No, Jesus enters the space and says, “Peace be with you.” Not only does he not rub it in how awful they have been, he actually seeks to assuage their guilt for abandoning him. “Peace be with you.” He gives them a gift, he gives them a blessing, and in giving them the Holy Spirit he seeks to give them the courage and confidence that they lack. It is the ultimate example of forgiveness and grace. He shows up with his wounds and brings with him the salve of forgiveness rather than the well-deserved sting of judgment.
His openness in sharing his wounded state is the other moving and valuable piece of this story. So often in our modern society we cover up and hide that which makes us vulnerable. Be it our wounded bodies or even our healthy bodies, our culture has taught us to hide away in shame.
Just this week I was sharing a story about this with the brown bag group. When I was in the hospital right after Oliva was born my family was constantly in and out of the room. While I was breastfeeding I heard a knock on the door and assuming it was my parents I invited the person in. Well, in walks an 80 something year old man from my church. Talk about a vulnerable moment, we both felt uncomfortable. It is hard enough for you old guys when your pastor is woman, let alone having to see her boobs!
It’s a funny story, but as a leader I can say that I honestly have difficulty being vulnerable. There is a big part of me that wants to always seem put-together when I stand in front of you as your pastor. I am embarrassed and ashamed of the parts of my life that aren’t perfect.

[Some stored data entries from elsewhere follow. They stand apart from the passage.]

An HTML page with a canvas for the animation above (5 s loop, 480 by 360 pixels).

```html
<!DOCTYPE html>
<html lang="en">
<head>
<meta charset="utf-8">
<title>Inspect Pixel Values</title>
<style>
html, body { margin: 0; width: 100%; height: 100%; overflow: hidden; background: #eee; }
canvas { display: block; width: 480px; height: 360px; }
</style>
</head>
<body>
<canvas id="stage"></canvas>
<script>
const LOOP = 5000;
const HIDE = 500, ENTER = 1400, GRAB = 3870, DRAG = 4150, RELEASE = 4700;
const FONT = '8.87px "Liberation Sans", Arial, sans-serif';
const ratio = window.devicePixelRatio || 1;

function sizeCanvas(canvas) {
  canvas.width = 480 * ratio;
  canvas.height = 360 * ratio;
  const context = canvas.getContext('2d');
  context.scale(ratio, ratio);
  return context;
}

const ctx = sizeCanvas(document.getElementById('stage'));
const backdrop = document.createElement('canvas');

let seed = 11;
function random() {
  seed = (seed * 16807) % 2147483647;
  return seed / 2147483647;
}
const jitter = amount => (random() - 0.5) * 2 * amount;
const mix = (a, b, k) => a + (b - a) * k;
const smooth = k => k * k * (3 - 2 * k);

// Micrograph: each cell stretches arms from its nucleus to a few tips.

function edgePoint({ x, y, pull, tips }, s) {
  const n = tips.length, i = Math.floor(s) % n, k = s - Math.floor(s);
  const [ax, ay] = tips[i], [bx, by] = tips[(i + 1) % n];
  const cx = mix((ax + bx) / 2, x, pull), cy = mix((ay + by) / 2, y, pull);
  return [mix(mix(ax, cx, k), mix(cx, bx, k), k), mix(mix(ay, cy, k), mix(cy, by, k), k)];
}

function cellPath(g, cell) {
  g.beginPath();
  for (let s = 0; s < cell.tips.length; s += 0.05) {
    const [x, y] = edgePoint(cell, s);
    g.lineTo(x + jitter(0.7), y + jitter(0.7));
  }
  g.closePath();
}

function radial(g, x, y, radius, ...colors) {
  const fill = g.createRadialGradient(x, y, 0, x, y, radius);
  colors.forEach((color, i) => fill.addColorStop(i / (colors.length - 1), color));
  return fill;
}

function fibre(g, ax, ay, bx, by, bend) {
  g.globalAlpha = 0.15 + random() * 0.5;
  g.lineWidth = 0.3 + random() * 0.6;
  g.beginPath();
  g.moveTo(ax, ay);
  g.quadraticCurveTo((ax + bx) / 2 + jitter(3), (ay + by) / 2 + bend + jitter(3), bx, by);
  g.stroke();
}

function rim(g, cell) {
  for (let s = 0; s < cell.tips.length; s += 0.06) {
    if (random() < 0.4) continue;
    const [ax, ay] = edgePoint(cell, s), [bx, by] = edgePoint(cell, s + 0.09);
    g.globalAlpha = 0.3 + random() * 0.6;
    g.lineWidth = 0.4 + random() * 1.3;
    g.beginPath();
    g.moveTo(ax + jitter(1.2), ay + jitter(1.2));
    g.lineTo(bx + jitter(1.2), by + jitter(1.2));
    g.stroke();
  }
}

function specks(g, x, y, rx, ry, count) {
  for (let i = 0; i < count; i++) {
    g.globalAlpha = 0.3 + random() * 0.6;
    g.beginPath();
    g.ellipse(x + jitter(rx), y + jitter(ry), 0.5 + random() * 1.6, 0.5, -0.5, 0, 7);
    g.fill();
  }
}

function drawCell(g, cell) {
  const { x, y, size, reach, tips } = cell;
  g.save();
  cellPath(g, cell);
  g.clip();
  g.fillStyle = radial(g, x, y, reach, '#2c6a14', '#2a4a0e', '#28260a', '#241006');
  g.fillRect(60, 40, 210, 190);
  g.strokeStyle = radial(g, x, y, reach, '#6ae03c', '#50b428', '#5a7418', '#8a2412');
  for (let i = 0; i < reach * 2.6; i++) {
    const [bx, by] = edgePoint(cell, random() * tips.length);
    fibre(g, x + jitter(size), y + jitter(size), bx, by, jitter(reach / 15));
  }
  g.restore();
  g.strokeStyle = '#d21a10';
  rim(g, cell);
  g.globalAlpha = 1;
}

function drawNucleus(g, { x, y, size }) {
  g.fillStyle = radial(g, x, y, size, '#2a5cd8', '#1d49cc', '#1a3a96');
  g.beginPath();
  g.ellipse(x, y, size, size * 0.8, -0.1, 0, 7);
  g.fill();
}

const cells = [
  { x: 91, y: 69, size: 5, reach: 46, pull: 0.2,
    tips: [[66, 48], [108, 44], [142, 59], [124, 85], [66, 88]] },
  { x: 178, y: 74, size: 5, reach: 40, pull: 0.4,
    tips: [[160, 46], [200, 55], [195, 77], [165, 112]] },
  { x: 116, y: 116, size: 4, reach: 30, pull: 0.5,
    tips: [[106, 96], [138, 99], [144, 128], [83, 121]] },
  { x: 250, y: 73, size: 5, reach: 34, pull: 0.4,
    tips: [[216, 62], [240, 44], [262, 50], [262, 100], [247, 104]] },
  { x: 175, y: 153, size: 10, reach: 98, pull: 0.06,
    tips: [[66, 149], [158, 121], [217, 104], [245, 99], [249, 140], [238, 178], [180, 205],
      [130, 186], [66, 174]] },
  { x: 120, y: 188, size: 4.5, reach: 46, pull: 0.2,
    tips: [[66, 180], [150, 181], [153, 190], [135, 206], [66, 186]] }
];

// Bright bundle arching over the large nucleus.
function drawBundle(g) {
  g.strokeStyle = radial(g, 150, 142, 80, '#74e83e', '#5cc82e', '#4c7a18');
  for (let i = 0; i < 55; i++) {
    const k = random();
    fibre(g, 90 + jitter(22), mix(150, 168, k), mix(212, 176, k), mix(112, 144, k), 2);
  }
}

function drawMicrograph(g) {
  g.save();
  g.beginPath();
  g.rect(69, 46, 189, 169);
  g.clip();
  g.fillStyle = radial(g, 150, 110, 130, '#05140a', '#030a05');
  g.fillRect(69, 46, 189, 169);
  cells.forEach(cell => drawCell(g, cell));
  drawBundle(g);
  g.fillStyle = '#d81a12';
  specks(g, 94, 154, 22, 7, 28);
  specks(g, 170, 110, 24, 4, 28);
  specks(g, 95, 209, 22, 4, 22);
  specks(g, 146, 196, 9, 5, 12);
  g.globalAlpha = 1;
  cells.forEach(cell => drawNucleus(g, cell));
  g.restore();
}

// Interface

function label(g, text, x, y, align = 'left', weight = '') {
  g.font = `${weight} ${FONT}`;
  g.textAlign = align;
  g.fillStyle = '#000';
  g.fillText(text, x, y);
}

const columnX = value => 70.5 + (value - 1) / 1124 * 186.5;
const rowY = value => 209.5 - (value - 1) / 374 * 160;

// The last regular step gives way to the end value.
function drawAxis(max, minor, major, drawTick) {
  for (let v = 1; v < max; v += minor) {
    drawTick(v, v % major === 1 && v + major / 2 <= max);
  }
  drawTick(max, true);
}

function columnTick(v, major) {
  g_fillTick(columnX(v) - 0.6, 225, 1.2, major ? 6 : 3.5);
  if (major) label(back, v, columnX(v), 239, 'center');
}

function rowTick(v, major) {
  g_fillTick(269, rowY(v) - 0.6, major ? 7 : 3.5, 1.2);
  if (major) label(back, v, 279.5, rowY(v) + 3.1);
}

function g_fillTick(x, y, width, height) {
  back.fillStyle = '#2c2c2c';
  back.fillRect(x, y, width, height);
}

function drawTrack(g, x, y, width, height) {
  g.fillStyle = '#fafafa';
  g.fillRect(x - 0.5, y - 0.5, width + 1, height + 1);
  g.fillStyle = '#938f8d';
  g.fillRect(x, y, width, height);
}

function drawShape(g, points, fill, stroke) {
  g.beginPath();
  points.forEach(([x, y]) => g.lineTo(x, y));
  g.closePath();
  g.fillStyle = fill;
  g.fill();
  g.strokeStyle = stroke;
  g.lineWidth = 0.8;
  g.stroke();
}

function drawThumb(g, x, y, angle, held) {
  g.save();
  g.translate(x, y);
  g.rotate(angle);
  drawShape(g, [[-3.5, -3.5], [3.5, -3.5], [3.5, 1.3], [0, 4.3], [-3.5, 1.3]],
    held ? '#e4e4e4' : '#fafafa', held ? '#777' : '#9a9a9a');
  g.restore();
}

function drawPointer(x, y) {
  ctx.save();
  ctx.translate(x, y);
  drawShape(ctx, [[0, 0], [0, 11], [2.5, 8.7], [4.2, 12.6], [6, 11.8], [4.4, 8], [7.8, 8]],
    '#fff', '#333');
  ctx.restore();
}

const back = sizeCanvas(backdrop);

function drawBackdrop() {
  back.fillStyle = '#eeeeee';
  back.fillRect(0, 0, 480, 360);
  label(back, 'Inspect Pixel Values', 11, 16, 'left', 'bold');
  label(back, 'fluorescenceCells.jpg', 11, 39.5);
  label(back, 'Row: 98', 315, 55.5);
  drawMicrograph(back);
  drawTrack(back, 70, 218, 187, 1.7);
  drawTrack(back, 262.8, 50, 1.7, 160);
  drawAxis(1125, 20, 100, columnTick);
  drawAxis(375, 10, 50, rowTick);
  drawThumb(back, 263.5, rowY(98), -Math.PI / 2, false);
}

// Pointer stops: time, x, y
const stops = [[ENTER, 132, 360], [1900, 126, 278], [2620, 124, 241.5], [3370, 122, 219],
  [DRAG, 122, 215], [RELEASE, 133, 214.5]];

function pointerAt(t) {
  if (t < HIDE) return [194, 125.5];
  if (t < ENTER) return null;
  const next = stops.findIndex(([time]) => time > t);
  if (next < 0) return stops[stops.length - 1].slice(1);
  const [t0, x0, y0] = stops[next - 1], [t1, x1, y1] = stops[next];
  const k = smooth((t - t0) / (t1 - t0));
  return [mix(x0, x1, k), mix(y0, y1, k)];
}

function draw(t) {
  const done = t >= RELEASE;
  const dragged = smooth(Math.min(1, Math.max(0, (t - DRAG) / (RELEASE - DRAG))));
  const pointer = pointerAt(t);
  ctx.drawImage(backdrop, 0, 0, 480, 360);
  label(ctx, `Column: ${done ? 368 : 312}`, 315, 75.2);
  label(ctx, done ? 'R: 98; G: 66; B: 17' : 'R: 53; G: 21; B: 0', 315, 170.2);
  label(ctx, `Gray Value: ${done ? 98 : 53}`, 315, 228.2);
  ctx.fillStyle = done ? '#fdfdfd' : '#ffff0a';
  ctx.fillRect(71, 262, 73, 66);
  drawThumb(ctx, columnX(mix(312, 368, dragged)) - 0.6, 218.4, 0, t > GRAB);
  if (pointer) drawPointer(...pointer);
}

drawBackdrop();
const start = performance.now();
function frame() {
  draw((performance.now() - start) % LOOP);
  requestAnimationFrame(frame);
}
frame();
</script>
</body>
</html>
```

And yet, Jesus models just the opposite. He comes to the disciples and displays his woundedness. He shows the places where he has been injured, the parts of his body that are not perfect, and he invites the disciple to share in those wounds. It is a powerful example of leadership, and it is a powerful challenge to all of us to be more honest about who we are when we are gathered together as the church. This is the place where it should be OK to share our pain with each other. This should be the place where we can share our mistakes and vulnerability. This should be the place where there is peace and forgiveness, and so we should be willing to share our scars in this community.

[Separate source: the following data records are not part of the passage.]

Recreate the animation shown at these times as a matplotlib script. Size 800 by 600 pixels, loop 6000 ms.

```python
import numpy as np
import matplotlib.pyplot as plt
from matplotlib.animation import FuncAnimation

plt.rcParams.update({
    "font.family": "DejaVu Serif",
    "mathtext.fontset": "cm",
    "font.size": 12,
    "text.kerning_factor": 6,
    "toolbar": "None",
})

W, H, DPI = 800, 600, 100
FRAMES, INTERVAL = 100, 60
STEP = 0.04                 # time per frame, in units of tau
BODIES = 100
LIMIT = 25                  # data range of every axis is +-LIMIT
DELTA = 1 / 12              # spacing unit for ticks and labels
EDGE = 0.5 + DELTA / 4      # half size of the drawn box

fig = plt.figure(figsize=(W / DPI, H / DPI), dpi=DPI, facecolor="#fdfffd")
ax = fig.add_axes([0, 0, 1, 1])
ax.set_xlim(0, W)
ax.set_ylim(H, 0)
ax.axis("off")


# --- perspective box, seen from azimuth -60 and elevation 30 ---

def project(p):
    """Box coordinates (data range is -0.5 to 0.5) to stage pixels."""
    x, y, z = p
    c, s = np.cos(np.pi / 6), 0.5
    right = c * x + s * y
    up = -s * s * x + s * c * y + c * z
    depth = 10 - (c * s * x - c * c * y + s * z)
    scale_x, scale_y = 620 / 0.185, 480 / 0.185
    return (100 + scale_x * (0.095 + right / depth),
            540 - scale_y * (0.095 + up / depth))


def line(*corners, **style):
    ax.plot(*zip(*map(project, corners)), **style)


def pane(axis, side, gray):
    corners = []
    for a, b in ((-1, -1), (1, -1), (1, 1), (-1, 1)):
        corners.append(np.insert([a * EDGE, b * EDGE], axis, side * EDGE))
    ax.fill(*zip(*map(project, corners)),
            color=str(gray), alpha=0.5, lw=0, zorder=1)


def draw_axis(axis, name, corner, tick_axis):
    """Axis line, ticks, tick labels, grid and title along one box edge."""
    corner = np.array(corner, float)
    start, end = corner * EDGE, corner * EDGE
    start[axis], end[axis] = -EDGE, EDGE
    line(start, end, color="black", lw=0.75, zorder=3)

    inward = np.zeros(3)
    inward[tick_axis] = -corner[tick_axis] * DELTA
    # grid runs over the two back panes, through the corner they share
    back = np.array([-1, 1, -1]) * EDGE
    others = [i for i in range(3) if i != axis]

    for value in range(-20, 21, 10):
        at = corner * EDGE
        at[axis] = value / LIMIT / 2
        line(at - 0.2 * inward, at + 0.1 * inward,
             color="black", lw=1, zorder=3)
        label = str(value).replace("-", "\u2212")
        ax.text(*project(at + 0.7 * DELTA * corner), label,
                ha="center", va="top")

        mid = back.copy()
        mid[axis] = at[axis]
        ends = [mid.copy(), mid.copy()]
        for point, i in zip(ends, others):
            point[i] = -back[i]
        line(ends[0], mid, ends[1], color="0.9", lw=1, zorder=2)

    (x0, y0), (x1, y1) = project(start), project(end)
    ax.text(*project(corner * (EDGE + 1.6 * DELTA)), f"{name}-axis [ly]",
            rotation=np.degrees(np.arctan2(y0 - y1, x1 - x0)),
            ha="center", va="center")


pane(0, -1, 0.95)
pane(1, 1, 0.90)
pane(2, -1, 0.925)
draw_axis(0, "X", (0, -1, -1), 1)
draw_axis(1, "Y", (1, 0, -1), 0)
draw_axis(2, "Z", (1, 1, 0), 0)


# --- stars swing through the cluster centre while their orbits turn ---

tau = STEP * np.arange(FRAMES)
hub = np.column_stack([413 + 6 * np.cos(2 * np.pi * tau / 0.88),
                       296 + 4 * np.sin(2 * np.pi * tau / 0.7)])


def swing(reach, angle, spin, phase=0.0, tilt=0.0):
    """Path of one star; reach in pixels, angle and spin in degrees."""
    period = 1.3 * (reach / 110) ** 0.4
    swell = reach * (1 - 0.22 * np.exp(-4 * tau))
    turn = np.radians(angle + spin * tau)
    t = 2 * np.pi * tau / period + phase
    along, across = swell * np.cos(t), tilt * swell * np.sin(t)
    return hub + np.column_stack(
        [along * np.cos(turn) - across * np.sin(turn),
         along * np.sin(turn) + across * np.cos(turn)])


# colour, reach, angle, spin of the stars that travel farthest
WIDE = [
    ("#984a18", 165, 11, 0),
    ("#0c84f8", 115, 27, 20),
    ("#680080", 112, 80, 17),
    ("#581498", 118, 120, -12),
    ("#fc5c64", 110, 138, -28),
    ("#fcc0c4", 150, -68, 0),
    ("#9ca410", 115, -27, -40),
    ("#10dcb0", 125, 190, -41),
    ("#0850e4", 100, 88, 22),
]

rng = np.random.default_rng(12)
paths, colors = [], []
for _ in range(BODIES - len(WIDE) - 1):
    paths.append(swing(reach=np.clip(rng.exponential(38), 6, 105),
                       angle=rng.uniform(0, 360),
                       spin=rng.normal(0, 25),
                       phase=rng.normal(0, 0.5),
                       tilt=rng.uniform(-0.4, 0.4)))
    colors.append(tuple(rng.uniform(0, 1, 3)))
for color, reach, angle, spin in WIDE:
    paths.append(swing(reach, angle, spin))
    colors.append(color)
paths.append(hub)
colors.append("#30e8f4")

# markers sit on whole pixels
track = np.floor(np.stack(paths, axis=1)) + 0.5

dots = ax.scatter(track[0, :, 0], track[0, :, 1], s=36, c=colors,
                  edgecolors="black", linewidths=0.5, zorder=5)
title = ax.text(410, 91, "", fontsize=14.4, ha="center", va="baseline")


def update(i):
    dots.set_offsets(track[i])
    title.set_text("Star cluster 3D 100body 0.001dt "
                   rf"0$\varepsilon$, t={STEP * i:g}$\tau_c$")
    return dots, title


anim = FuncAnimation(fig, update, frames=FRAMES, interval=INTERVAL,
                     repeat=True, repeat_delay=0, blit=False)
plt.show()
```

Today we gather around the communion table and we remember all the elements of this story. Jesus was wounded and so we share in his body and blood. Jesus offers us forgiveness and so we gather as the community of faith, forgiven for our own doubts and disbelief and tasked with forgiving each other. Jesus comes to us with an invitation. We are invited to touch and taste our Lord, we are invited to be nourished and fed, and we are encouraged to experience the power of our faith in the tangible elements of bread and wine. Just as we experience this body of Christ, we are sent out to share this good news and to be the body of Christ in the world around us.

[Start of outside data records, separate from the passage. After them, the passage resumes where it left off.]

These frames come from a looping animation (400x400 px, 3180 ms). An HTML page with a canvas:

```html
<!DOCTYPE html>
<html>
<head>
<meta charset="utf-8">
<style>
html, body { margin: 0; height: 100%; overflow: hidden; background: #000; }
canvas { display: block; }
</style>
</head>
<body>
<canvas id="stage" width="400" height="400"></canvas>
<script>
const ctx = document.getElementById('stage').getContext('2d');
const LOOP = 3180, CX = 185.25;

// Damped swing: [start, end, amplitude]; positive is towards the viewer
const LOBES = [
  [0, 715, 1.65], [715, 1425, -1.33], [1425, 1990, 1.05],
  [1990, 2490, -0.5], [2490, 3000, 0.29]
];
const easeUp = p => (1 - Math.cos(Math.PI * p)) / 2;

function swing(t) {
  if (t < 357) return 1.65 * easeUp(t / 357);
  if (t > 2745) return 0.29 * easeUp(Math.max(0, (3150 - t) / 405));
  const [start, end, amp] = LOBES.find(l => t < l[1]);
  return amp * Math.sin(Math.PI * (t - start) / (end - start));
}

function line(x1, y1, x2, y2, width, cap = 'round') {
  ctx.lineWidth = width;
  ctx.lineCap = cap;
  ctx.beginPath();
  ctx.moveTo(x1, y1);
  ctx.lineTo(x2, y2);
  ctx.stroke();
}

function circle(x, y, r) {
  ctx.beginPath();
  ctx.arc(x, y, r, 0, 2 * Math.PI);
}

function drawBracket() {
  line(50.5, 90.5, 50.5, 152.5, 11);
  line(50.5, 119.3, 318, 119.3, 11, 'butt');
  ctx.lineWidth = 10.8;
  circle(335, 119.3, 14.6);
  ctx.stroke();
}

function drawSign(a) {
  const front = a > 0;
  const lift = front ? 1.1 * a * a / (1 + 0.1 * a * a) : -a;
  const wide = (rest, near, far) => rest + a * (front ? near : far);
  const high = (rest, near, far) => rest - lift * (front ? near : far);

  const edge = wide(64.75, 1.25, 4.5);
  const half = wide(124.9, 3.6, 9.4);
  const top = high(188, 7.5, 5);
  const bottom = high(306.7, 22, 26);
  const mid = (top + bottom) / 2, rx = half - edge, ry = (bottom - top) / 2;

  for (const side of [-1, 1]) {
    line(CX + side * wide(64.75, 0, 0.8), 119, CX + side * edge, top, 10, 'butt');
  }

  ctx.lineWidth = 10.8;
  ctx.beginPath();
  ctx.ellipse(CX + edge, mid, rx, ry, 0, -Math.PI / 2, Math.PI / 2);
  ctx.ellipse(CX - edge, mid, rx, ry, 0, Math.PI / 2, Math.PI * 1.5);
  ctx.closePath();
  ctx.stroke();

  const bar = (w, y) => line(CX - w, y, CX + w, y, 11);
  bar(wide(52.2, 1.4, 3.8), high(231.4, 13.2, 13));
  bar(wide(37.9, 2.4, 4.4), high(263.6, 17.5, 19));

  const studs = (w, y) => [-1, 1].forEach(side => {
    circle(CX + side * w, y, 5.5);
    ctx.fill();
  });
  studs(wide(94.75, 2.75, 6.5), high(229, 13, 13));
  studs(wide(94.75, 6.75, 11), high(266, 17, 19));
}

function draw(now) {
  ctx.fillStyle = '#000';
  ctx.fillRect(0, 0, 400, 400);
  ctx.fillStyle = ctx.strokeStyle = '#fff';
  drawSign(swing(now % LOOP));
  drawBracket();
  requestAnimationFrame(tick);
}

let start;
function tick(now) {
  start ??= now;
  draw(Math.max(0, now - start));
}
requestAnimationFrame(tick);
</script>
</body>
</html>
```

This reading from John gives us a powerful vision of the risen Christ, and a powerful message to us as modern readers. Like the disciples, we are the church community. We are commissioned to share our wounds with each other. We are called to go out and preach the good news of forgiveness. And we are tasked with the hopeful work of watching for the movement of the Lord in our own lives and in the lives of those around us. May God be with us as we strive to live into this amazing and wonderful faith. Amen.